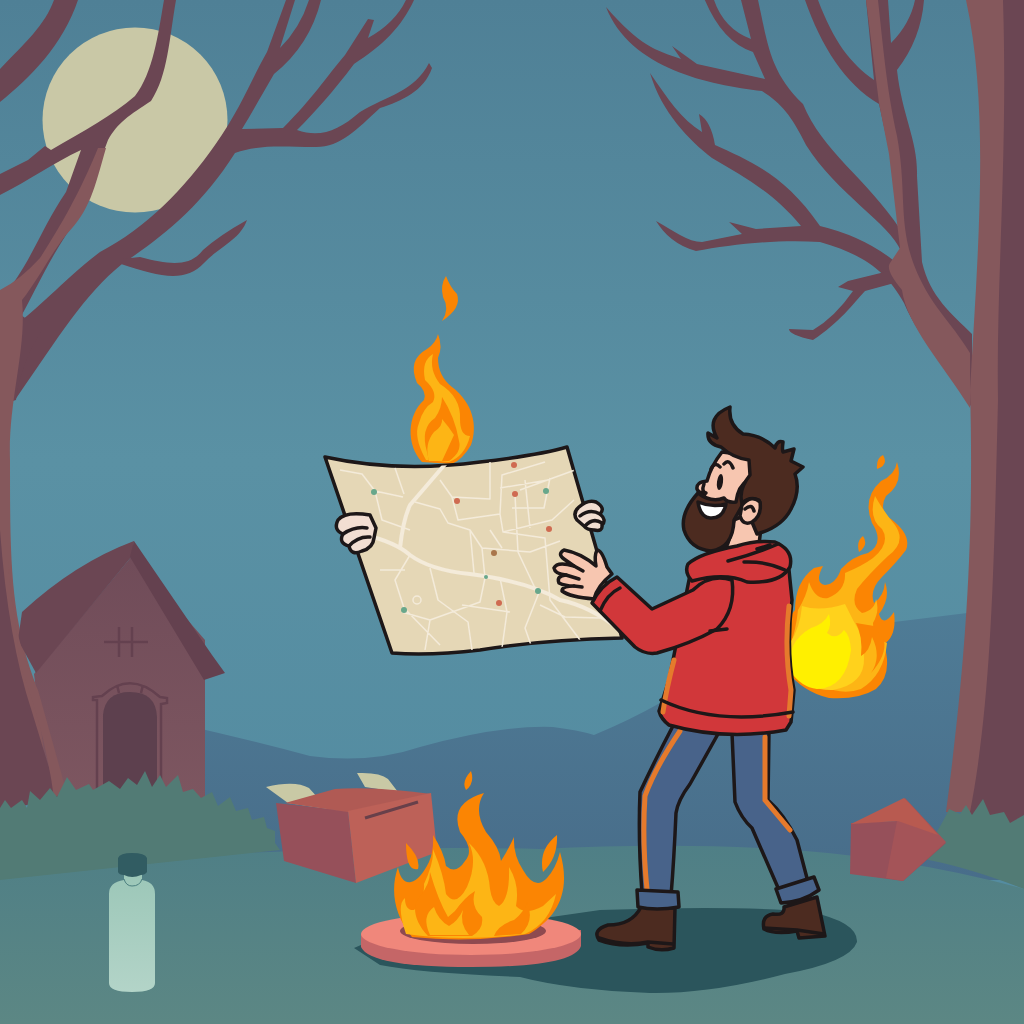
<!DOCTYPE html>
<html lang="en">
<head>
<meta charset="utf-8">
<title>Campfire map reader</title>
<style>
:root{--bark:#6b4653;--bark-light:#85585c;--moon:#c9c8a6;--hill:#4c7390;--grass:#527b75;--shadow:#2b555c;--ink:#1d1718;--paper:#e5d7b6;--road:#f4ebda;--red:#d1373a;--rim:#e57a2c;--jean:#48638a;--hair:#4c2b20;--skin:#f7c6b0;--flame:#fb8503;--flame-mid:#fdb515;--flame-hot:#fff000;--box:#bd6158;--box-dark:#96505a}
html,body{margin:0;height:100%;overflow:hidden;background:#558a9d}
svg{display:block;width:1024px;height:1024px}
.bark{fill:var(--bark)}.bark-light{fill:var(--bark-light)}
.flame{fill:var(--flame)}.flame-mid{fill:var(--flame-mid)}.flame-hot{fill:var(--flame-hot)}
.ink{stroke:var(--ink);stroke-width:3.5;stroke-linejoin:round;stroke-linecap:round}
.line{fill:none}
.road{fill:none;stroke:var(--road);stroke-width:1.5;stroke-linejoin:round}
.skin{fill:var(--skin)}.red{fill:var(--red)}.jean{fill:var(--jean)}.hair{fill:var(--hair)}
.rim{fill:none;stroke:var(--rim);stroke-width:5;stroke-linecap:round}
</style>
</head>
<body>
<svg viewBox="0 0 1024 1024" role="img" aria-label="A bearded man in a red hoodie reads a burning map beside a campfire at night">
<defs>
<linearGradient id="sky" x1="0" y1="0" x2="0" y2="1"><stop offset="0" stop-color="#4f8096"/><stop offset=".45" stop-color="#5a91a4"/><stop offset=".8" stop-color="#548ca1"/></linearGradient>
<linearGradient id="hills" x1="0" y1="0" x2="0" y2="1"><stop offset="0" stop-color="#4f7c96"/><stop offset="1" stop-color="#486d8a"/></linearGradient>
<linearGradient id="ground" x1="0" y1="0" x2="0" y2="1"><stop offset="0" stop-color="#4f7f86"/><stop offset="1" stop-color="#5c8784"/></linearGradient>
<linearGradient id="wood" x1="0" y1="0" x2="0" y2="1"><stop offset="0" stop-color="#704c59"/><stop offset="1" stop-color="#7d5660"/></linearGradient>
<linearGradient id="glass" x1="0" y1="0" x2="0" y2="1"><stop offset="0" stop-color="#9cc7b8"/><stop offset="1" stop-color="#b3d4c8"/></linearGradient>
<clipPath id="map-edge"><path d="M325 457Q398 473 480 462Q540 455 567 447L622 638Q540 640 480 650Q430 656 392 653Z"/></clipPath>
</defs>

<rect id="night-sky" width="1024" height="1024" fill="url(#sky)"/>
<circle id="moon" cx="135" cy="120" r="92.5" fill="var(--moon)"/>
<path id="far-hills" fill="url(#hills)" d="M180 724Q250 740 310 756Q370 764 420 747Q500 725 553 727Q578 730 594 735Q630 720 660 703Q760 650 894 622L1024 606V880H180Z"/>
<path id="clearing" fill="url(#ground)" d="M0 878Q130 855 270 852Q420 846 540 849Q660 843 760 848Q900 855 1024 889V1024H0Z"/>

<g id="right-tree">
<g class="bark">
<path d="M972 334L972 408C952 372 921 343 904 303C886 271 865 255 820 242C775 239 730 245 696 251C677 246 664 234 656 221C674 231 688 242 702 242L742 234L729 222L756 229L801 226C774 193 743 176 712 158C689 140 662 113 650 73C668 99 681 119 702 132L699 114Q711 121 715 145C750 161 785 175 820 226Q862 236 893 260L901 251C890 224 836 193 806 145C791 115 782 104 762 91C710 85 630 69 606 7C640 46 655 50 681 59L672 46L697 64L765 79L753 52Q722 42 704-2L714 0Q724 29 751 39L741 0H758C768 45 770 72 803 104C822 151 867 179 900 229L890 154L879 104C845 84 821 46 805 0H818C834 42 850 63 874 80L866 0H888L891 43Q910 24 915 0H924Q921 39 897 70C902 116 918 140 917 176L922 262C930 297 952 314 972 334Z"/>
<path d="M893 270L848 281L838 287L853 291Q835 317 813 330L789 329Q789 335 813 340C840 322 853 304 865 291L898 282Z"/>
</g>
<path class="bark-light" d="M866 0H878C884 55 887 90 897 136C907 190 898 222 914 265C930 306 950 320 970 353V408C942 363 907 326 902 290Q885 270 890 263L900 248L889 154L879 103Z"/>
<path class="bark" d="M998 0H1024V850L968 815C990 660 1000 500 998 0Z"/>
<path class="bark-light" d="M966 0H1003C1008 160 996 280 998 400C994 560 992 700 970 812L946 812C962 690 975 560 970 390C978 250 990 110 966 0Z"/>
</g>

<g id="left-tree">
<g class="bark">
<path d="M0 69C25 43 45 25 54 0H78C63 45 30 78 0 102Z"/>
<path d="M0 174L28 160L45 146L51 150C85 130 112 116 135 96C153 73 158 35 164 0H176C169 40 168 75 151 101C130 115 118 122 108 140C94 177 88 205 66 235C44 269 33 296 20 318L0 300C30 266 40 230 66 192L81 150C53 163 30 180 0 195Z"/>
<path d="M10 330C48 300 67 277 100 252C146 228 185 188 215 145C240 110 252 78 267 52L286 0H295L280 48Q300 28 309 0H321Q310 45 274 74C260 98 250 116 242 129L283 128C313 98 327 76 345 55L368 19L374 20L368 38Q395 23 406 0H414C401 28 382 46 354 64C333 92 315 112 297 130C320 138 338 131 360 112C388 95 414 92 429 63L432 68C424 91 402 101 380 108C356 130 340 148 314 147C285 147 260 144 235 153C200 208 162 237 122 264C84 295 60 335 15 400Z"/>
<path d="M121 259L140 257C170 265 190 267 203 250Q220 235 247 220C240 240 220 246 204 263C185 283 160 277 121 264Z"/>
<path d="M0 405L16 400Q20 365 42 330L0 300Z"/>
</g>
<path class="bark-light" d="M66 235C50 255 38 280 22 300C27 350 8 400 10 460C10 560 10 620 38 690L66 790L46 797C28 700 4 640 0 560V290Q20 280 40 258C68 215 85 180 98 148H106C94 190 90 210 66 235Z"/>
</g>

<g id="cabin">
<path fill="url(#wood)" d="M34 674L132 556L205 640V800H50Z"/>
<path class="bark" d="M22 612Q75 563 134 541L132 556L36 673L18 640Z"/>
<path fill="#64414f" d="M134 541L212 655L225 673L204 680L130 557Z"/>
<path fill="none" stroke="#64414f" stroke-width="2.5" d="M119 627V657M132 627V657M104 642H148M97 790V700H93V697L102 696Q130 670 160 697L167 698V703L161 704V790M117 685L119 693M143 685L141 693"/>
<path fill="#5d404e" d="M103 800V715Q105 692 130 692Q156 692 157 717V800Z"/>
</g>
<path id="left-trunk-foot" class="bark" d="M0 530Q8 640 32 712L58 797L0 812Z"/>
<path class="bark-light" d="M8 560Q12 640 38 690L66 790L54 798Q45 730 20 665Z"/>

<g id="grass" fill="var(--grass)">
<path d="M0 808L5 800L11 808L22 800L27 808L30 791L40 800L50 788L57 797L67 777L76 790L89 784L93 790L109 781L120 789L128 778L137 785L145 771L152 787L160 775L166 787L178 775L183 792L193 789L201 798L212 792L218 806L230 797L236 811L248 808L252 820L264 817L267 828L275 831V843L280 850L0 880Z"/>
<path d="M918 858Q940 830 949 809L960 814L966 805L972 815L983 799L990 815L1004 812L1010 823L1024 815V889Q965 866 918 858Z"/>
</g>

<g id="supply-box">
<path fill="#c9c9a5" d="M266 787Q295 780 309 788L328 809L288 803ZM357 773Q380 772 388 779L398 792L365 787Z"/>
<path fill="var(--box-dark)" d="M276 803L348 811L356 883L284 861Z"/>
<path fill="#b05a54" d="M285 803L335 789Q370 786 432 794L348 812Z"/>
<path fill="var(--box)" d="M348 811L431 793L437 852L356 883Z"/>
<path d="M365 818L418 802" stroke="#68404a" stroke-width="3"/>
</g>
<g id="rock">
<path fill="var(--box-dark)" d="M851 823L897 821L946 843L903 881L850 874Z"/>
<path fill="#a45458" d="M897 821L905 798L946 842L903 881L886 878Z"/>
<path fill="#b85a50" d="M851 824L904 798L910 804L938 835L898 821Z"/>
</g>

<path id="cast-shadow" fill="var(--shadow)" d="M354 948Q380 935 460 930L600 910Q740 905 810 912Q858 922 857 942Q850 962 785 974Q710 994 650 993Q570 990 520 977Q420 973 380 965Z"/>

<g id="bottle">
<path fill="url(#glass)" d="M124 874H142V880Q155 882 155 894V983Q155 992 132 992Q109 992 109 983V894Q109 882 124 880Z"/>
<path fill="#315c62" d="M118 858Q120 853 132 853Q145 853 147 858V872Q145 875 141 875Q132 879 124 875Q119 875 118 872Z"/>
<path fill="none" stroke="#4c8080" d="M124 879Q126 886 132 886Q140 886 142 879"/>
</g>

<g id="campfire">
<path fill="#c56667" d="M361 934V947Q370 967 471 967Q574 967 581 946V930Z"/>
<ellipse cx="471" cy="934" rx="110" ry="21" fill="#f0877b"/>
<ellipse cx="473" cy="931" rx="73" ry="13" fill="#8e4a50"/>
<path class="flame" d="M412 937C394 915 390 890 398 867Q401 884 411 882Q420 880 429 862Q434 850 433 835Q444 852 446 866Q456 875 465 861Q475 850 460 832Q449 803 484 793Q473 810 486 832Q500 848 501 861Q508 850 514 837Q513 855 523 870Q535 891 547 878Q556 868 560 852C572 893 556 918 529 934Q470 943 412 937ZM466 790Q461 782 471 771Q475 783 466 790ZM406 843Q421 858 418 869Q406 872 406 843ZM543 872Q538 850 557 835Q558 858 543 872Z"/>
<path class="flame-mid" d="M406 934Q396 905 405 898Q405 911 414 910Q425 902 424 884Q434 863 433 849Q444 875 446 894Q456 908 467 887Q478 862 469 843Q488 861 490 889Q492 903 499 906Q510 899 509 867Q520 885 516 906Q525 916 543 906L556 894Q550 923 525 934Q462 942 406 934Z"/>
<path class="flame" d="M428 936C413 920 412 904 420 896Q430 884 430 872Q438 900 448 917L455 911Q465 897 475 891Q470 906 482 917Q484 929 472 936ZM494 936Q498 925 514 920Q525 911 527 902Q535 921 521 934Z"/>
<path class="flame-mid" d="M430 935Q421 916 434 907Q438 920 449 926Q458 921 463 910Q459 923 469 935Z"/>
</g>

<g id="back-flame">
<path class="flame" d="M787 671C780 640 786 620 795 610Q795 582 814 568L823 566Q814 583 825 585Q836 584 841 569Q853 556 868 553Q885 543 872 523Q862 498 881 481Q895 475 897 462Q904 483 886 496Q878 510 891 519Q912 535 906 550Q896 563 882 577Q869 590 874 603Q884 596 885 582Q891 598 879 614Q883 628 894 612Q897 636 884 644Q893 674 876 689Q858 700 829 698Q803 692 787 671ZM877 469Q876 458 883 455Q889 465 877 469ZM859 552Q856 541 863 536Q869 545 859 552Z"/>
<path class="flame-mid" d="M789 650Q796 630 798 610Q807 595 809 582Q815 600 828 598Q846 591 845 573Q862 566 873 558Q891 543 882 529Q868 518 875 496Q884 512 895 525Q907 542 888 556Q868 575 857 589Q850 605 862 613Q875 610 876 599Q880 611 873 623Q873 638 887 643Q884 675 861 689Q833 699 798 671Z"/>
<path fill="#ffd21c" d="M790 672V643Q800 628 802 606Q820 612 845 604L853 620Q864 636 864 658Q865 684 833 690Q810 691 790 672Z"/>
<path class="flame-hot" d="M790 671Q786 642 811 628Q824 624 829 614Q832 626 827 633Q836 641 844 630Q850 635 851 650Q846 688 817 689Q801 687 790 671Z"/>
<path class="flame" d="M856 623Q863 637 861 656Q870 651 872 637Q882 657 871 673Q887 655 884 640L874 626Z"/>
</g>

<g id="map-flame">
<path class="flame" d="M422 462C406 445 407 415 424 400Q427 391 417 383Q407 360 427 349Q436 343 438 334Q443 347 438 358Q438 376 452 387C473 403 478 426 471 445Q463 459 452 464ZM442 321Q450 309 443 297Q440 285 446 276Q450 287 457 294Q462 308 442 321Z"/>
<path class="flame-mid" d="M426 460Q413 437 419 423Q423 408 433 402Q438 392 425 380Q421 361 433 354Q429 370 440 384Q461 397 460 419Q460 436 470 436Q465 456 449 462Z"/>
<path class="flame" d="M427 452Q420 428 435 418Q442 408 442 397Q455 417 459 441Q462 452 449 461H429Z"/>
<path class="flame-mid" d="M429 461Q424 444 434 432Q443 426 442 419Q449 427 454 435L442 461Z"/>
</g>

<g id="map">
<path class="ink" fill="var(--paper)" d="M325 457Q398 473 480 462Q540 455 567 447L622 638Q540 640 480 650Q430 656 392 653Z"/>
<g clip-path="url(#map-edge)">
<path class="road" style="stroke-width:4" d="M365 535Q395 542 410 555Q430 570 470 574Q530 582 560 600Q590 606 620 630M400 548Q403 520 410 505L447 462"/>
<path class="road" d="M340 470L362 474L375 491L403 497M375 491L382 520L410 530M395 468L404 494M415 502L440 509L448 523L470 530L482 548L530 552L560 541M440 480L452 497L490 499L490 462M452 497L458 520L500 514L502 475L545 462M470 530L474 573M482 548L485 578L480 602L430 620L402 612M500 514L503 532L552 520L574 500M515 495L518 552L535 588M500 488L548 480M512 508H544L550 478M525 480L530 528M503 532L545 538L550 600L580 640M490 530L502 548M410 555L395 580L404 608L440 645M430 568L438 600L468 622L472 650M500 578L507 612L502 648M540 590L525 628L532 648M380 570L405 570M430 620L425 650M540 605L565 617L600 618M462 605L510 612M575 470L520 490"/>
<circle class="road" cx="417" cy="600" r="4"/>
<g fill="#cf6b51"><circle cx="514" cy="465" r="3"/><circle cx="457" cy="501" r="3"/><circle cx="515" cy="494" r="3"/><circle cx="549" cy="529" r="3"/><circle cx="494" cy="553" r="3" fill="#a9764b"/><circle cx="499" cy="603" r="3"/></g>
<g fill="#68a78b"><circle cx="374" cy="492" r="3"/><circle cx="546" cy="491" r="3"/><circle cx="538" cy="591" r="3"/><circle cx="404" cy="610" r="3"/><circle cx="486" cy="577" r="2"/></g>
</g>
<g class="ink" fill="#f2ded2" stroke-width="3">
<path d="M370 515Q345 511 338 520Q333 530 343 534Q338 543 349 546Q351 556 362 551Q373 548 374 538L376 528Z"/>
<path class="line" d="M343 534Q355 526 367 528M349 546Q358 536 370 537"/>
<path d="M577 520Q572 513 579 507Q588 499 596 502Q606 508 600 514Q607 520 602 525Q603 532 594 530Q587 530 584 526Z"/>
<path class="line" d="M580 516Q590 508 600 514M585 526Q593 517 602 523"/>
</g>
</g>

<g id="man">
<g id="boots" class="ink hair">
<path d="M641 907L675 908L674 948Q660 952 648 947V943Q620 948 599 940Q592 930 608 925Q632 925 641 907Z"/>
<path d="M784 907L817 897L825 936L799 938L797 931Q775 935 764 929Q761 916 773 914Q785 916 784 907Z"/>
<path class="line" d="M599 938Q625 947 648 942L673 944M764 928L797 930L824 934"/>
</g>
<g id="jeans">
<path class="ink jean" d="M674 724Q655 760 640 792Q638 840 642 893L671 896Q674 860 676 813Q678 800 690 784L718 734Z"/>
<path class="ink jean" d="M732 733L735 802Q741 818 752 828L779 890L808 882L797 840Q784 814 768 800L769 730Z"/>
<path class="rim" d="M680 731Q655 768 645 796Q642 840 647 889"/>
<path class="rim" stroke-width="3" d="M765 737V800L790 830"/>
<path class="ink jean" d="M637 890L678 892L679 907Q656 911 638 907ZM776 889L814 877L819 890Q803 902 781 903Z"/>
</g>
<path class="ink skin" d="M736 505L762 520L758 552L724 552Q733 535 736 505Z"/>
<path id="jacket" class="ink red" d="M690 575L669 680L659 711Q661 719 669 725Q725 741 786 730L791 722L794 690Q786 650 792 600L789 570Q740 556 690 575Z"/>
<path class="rim" d="M789 606Q784 650 791 690L789 716M674 660Q666 690 663 712"/>
<path class="ink line" d="M661 700Q715 726 793 712"/>
<path id="hood" class="ink red" d="M688 564Q700 553 737 546Q755 540 775 542Q794 550 790 567Q780 584 747 582Q725 572 692 581Q684 572 688 564Z"/>
<path class="ink line" d="M728 561Q755 554 778 544M744 562Q766 561 785 570M757 549L770 545"/>
<path id="sleeve" class="ink red" d="M732 580Q710 573 693 590L652 609L617 577Q601 585 592 603L635 647Q645 655 657 653Q690 644 717 629Q736 610 732 580Z"/>
<path class="ink line" d="M620 588Q607 594 600 611M710 631L727 629"/>
<path id="hand" class="ink skin" d="M612 574L607 567Q602 550 597 550Q594 556 596 566Q581 553 564 550Q557 554 564 559L574 566Q557 561 554 568Q555 574 566 575Q556 576 559 583Q565 586 574 586Q562 586 562 591Q570 597 594 599Q597 586 612 574Z"/>
<path class="ink line" stroke-width="2" d="M574 566L583 571M566 575L579 579M574 586L582 587"/>
<g id="head">
<path class="ink skin" d="M722 452Q711 466 707 481Q696 482 697 489Q699 494 705 493L700 511Q718 532 748 513L762 485L754 456Z"/>
<path class="ink hair" d="M698 493Q680 513 684 530Q690 549 711 551Q733 548 734 520L742 506L748 480Q738 486 736 502Q727 503 724 498Q711 503 698 493Z"/>
<path class="ink" fill="#fff" d="M698 502Q712 508 726 504Q723 519 710 518Q700 517 698 502Z"/>
<path class="ink hair" d="M730 407Q728 425 743 434Q762 435 775 448Q777 440 783 442Q782 450 783 452L794 449L791 461L803 467L795 474Q801 490 791 509Q782 527 757 534L752 522Q763 510 759 500Q750 496 742 503Q738 490 750 475L749 460Q733 458 721 447Q707 444 708 433L717 438Q705 417 730 407Z"/>
<path class="ink skin" d="M742 505Q752 494 760 502Q762 516 752 522Q743 526 740 516Z"/>
<path class="ink line" stroke-width="2" d="M745 509Q752 503 754 511M711 469Q715 461 720 467M724 464Q729 458 733 468"/>
<ellipse cx="720" cy="482" rx="3" ry="8" fill="var(--ink)" transform="rotate(8 720 482)"/>
<path d="M704 484Q701 492 706 493" class="ink line" stroke-width="2"/>
</g>
</g>
</svg>
</body>
</html>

TASK DIRECTIONS:
The answer must consist of every line from the entries above that contains "offset".

ANSWER TO THE PROBLEM:
<linearGradient id="sky" x1="0" y1="0" x2="0" y2="1"><stop offset="0" stop-color="#4f8096"/><stop offset=".45" stop-color="#5a91a4"/><stop offset=".8" stop-color="#548ca1"/></linearGradient>
<linearGradient id="hills" x1="0" y1="0" x2="0" y2="1"><stop offset="0" stop-color="#4f7c96"/><stop offset="1" stop-color="#486d8a"/></linearGradient>
<linearGradient id="ground" x1="0" y1="0" x2="0" y2="1"><stop offset="0" stop-color="#4f7f86"/><stop offset="1" stop-color="#5c8784"/></linearGradient>
<linearGradient id="wood" x1="0" y1="0" x2="0" y2="1"><stop offset="0" stop-color="#704c59"/><stop offset="1" stop-color="#7d5660"/></linearGradient>
<linearGradient id="glass" x1="0" y1="0" x2="0" y2="1"><stop offset="0" stop-color="#9cc7b8"/><stop offset="1" stop-color="#b3d4c8"/></linearGradient>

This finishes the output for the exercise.